EXTRACTED ENTRIES:
|---|

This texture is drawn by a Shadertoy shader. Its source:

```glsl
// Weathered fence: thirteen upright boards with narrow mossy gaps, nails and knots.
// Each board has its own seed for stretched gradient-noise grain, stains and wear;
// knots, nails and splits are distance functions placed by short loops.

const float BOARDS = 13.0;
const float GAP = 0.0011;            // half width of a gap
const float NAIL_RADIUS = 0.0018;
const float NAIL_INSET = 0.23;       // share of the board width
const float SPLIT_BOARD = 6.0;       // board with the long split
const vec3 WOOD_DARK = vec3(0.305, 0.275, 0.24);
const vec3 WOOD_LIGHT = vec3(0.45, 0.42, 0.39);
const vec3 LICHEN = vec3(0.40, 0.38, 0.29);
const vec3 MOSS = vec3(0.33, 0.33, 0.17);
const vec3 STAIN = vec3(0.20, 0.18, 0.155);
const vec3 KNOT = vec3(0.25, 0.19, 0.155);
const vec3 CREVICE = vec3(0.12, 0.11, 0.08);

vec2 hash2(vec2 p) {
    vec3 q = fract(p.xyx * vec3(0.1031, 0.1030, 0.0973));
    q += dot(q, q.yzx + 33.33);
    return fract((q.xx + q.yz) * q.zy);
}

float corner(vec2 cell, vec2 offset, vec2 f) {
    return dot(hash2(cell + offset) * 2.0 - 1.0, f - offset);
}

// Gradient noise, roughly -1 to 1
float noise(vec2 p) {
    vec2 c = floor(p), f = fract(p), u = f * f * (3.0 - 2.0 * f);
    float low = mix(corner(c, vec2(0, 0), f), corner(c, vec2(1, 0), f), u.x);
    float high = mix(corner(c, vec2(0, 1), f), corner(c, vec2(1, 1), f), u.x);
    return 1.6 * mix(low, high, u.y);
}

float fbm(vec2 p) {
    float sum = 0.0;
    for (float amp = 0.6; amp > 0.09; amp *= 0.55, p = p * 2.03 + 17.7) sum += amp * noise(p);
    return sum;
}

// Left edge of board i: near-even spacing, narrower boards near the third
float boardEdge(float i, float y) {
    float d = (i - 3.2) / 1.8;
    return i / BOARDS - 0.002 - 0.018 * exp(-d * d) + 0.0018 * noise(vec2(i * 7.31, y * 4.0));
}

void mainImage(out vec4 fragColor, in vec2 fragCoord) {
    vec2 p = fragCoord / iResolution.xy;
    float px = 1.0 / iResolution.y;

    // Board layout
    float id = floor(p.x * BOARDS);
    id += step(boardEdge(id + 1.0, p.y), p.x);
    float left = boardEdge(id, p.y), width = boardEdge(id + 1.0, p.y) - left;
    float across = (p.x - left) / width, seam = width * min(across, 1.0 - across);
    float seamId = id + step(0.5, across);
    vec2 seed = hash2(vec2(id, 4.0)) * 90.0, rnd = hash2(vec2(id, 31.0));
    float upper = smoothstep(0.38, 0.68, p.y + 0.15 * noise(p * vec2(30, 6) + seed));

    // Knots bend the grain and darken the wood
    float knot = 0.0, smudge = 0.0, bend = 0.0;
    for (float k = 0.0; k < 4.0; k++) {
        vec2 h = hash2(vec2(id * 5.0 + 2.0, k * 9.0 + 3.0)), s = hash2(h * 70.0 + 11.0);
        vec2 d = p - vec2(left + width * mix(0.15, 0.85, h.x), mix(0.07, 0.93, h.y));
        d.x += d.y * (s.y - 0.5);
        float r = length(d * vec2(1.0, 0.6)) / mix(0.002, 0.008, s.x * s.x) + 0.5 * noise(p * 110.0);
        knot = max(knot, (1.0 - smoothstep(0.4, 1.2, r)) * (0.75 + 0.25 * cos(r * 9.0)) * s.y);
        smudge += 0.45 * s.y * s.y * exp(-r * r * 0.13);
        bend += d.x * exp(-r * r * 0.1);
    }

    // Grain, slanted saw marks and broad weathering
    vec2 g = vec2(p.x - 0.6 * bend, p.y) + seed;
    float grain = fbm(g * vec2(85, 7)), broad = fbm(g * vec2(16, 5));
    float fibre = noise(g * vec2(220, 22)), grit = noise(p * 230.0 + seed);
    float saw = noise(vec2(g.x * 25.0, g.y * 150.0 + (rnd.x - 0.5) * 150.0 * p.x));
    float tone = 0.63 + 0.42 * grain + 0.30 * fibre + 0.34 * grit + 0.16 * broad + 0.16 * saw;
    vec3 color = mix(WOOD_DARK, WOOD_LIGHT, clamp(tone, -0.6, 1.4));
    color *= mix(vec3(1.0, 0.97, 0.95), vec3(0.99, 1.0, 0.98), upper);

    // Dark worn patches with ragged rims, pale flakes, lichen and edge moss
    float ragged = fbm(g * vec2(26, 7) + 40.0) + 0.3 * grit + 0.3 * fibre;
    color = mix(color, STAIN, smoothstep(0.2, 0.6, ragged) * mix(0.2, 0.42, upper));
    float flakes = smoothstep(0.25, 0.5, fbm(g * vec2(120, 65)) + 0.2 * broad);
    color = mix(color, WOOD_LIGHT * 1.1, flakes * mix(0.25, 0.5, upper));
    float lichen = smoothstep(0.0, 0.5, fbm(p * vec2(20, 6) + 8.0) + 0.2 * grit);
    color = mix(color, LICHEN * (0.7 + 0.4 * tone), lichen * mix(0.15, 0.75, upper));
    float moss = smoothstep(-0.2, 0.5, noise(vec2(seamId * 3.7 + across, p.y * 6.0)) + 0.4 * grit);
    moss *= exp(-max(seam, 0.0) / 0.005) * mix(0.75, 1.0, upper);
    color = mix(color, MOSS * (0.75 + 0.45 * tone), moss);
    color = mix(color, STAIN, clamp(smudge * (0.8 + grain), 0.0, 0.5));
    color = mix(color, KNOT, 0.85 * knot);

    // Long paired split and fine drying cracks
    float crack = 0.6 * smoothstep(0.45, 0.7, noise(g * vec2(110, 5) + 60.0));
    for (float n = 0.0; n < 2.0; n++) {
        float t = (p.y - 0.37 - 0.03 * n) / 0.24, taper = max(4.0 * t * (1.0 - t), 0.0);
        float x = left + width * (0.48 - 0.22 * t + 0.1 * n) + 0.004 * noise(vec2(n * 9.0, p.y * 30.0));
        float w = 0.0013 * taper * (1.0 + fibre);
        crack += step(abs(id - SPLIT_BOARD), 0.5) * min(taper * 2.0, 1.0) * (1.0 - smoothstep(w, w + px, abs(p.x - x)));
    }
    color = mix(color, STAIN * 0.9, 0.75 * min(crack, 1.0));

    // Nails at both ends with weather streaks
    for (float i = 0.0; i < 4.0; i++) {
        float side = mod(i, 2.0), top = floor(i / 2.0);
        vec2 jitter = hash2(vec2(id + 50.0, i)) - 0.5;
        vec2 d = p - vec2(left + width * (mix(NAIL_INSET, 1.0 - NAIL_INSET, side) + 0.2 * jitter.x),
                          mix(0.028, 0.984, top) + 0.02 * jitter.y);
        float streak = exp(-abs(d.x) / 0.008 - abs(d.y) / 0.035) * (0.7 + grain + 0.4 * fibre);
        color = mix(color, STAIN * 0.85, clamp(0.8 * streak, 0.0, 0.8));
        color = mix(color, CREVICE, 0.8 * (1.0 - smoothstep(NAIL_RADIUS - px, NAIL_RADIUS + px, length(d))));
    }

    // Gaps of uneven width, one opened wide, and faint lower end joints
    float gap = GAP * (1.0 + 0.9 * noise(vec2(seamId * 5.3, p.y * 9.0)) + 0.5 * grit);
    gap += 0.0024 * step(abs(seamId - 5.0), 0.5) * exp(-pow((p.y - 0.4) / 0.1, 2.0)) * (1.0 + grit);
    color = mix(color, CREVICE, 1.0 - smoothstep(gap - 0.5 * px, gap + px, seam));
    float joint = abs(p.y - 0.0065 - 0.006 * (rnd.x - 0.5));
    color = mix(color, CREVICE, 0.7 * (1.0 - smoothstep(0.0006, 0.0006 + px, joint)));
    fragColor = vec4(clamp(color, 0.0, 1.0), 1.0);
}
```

|---|

YOUR GOAL: Please return every line in the data that includes the string "width".

FINAL ANSWER:
const float GAP = 0.0011;            // half width of a gap
const float NAIL_INSET = 0.23;       // share of the board width
    float left = boardEdge(id, p.y), width = boardEdge(id + 1.0, p.y) - left;
    float across = (p.x - left) / width, seam = width * min(across, 1.0 - across);
        vec2 d = p - vec2(left + width * mix(0.15, 0.85, h.x), mix(0.07, 0.93, h.y));
        float x = left + width * (0.48 - 0.22 * t + 0.1 * n) + 0.004 * noise(vec2(n * 9.0, p.y * 30.0));
        vec2 d = p - vec2(left + width * (mix(NAIL_INSET, 1.0 - NAIL_INSET, side) + 0.2 * jitter.x),
    // Gaps of uneven width, one opened wide, and faint lower end joints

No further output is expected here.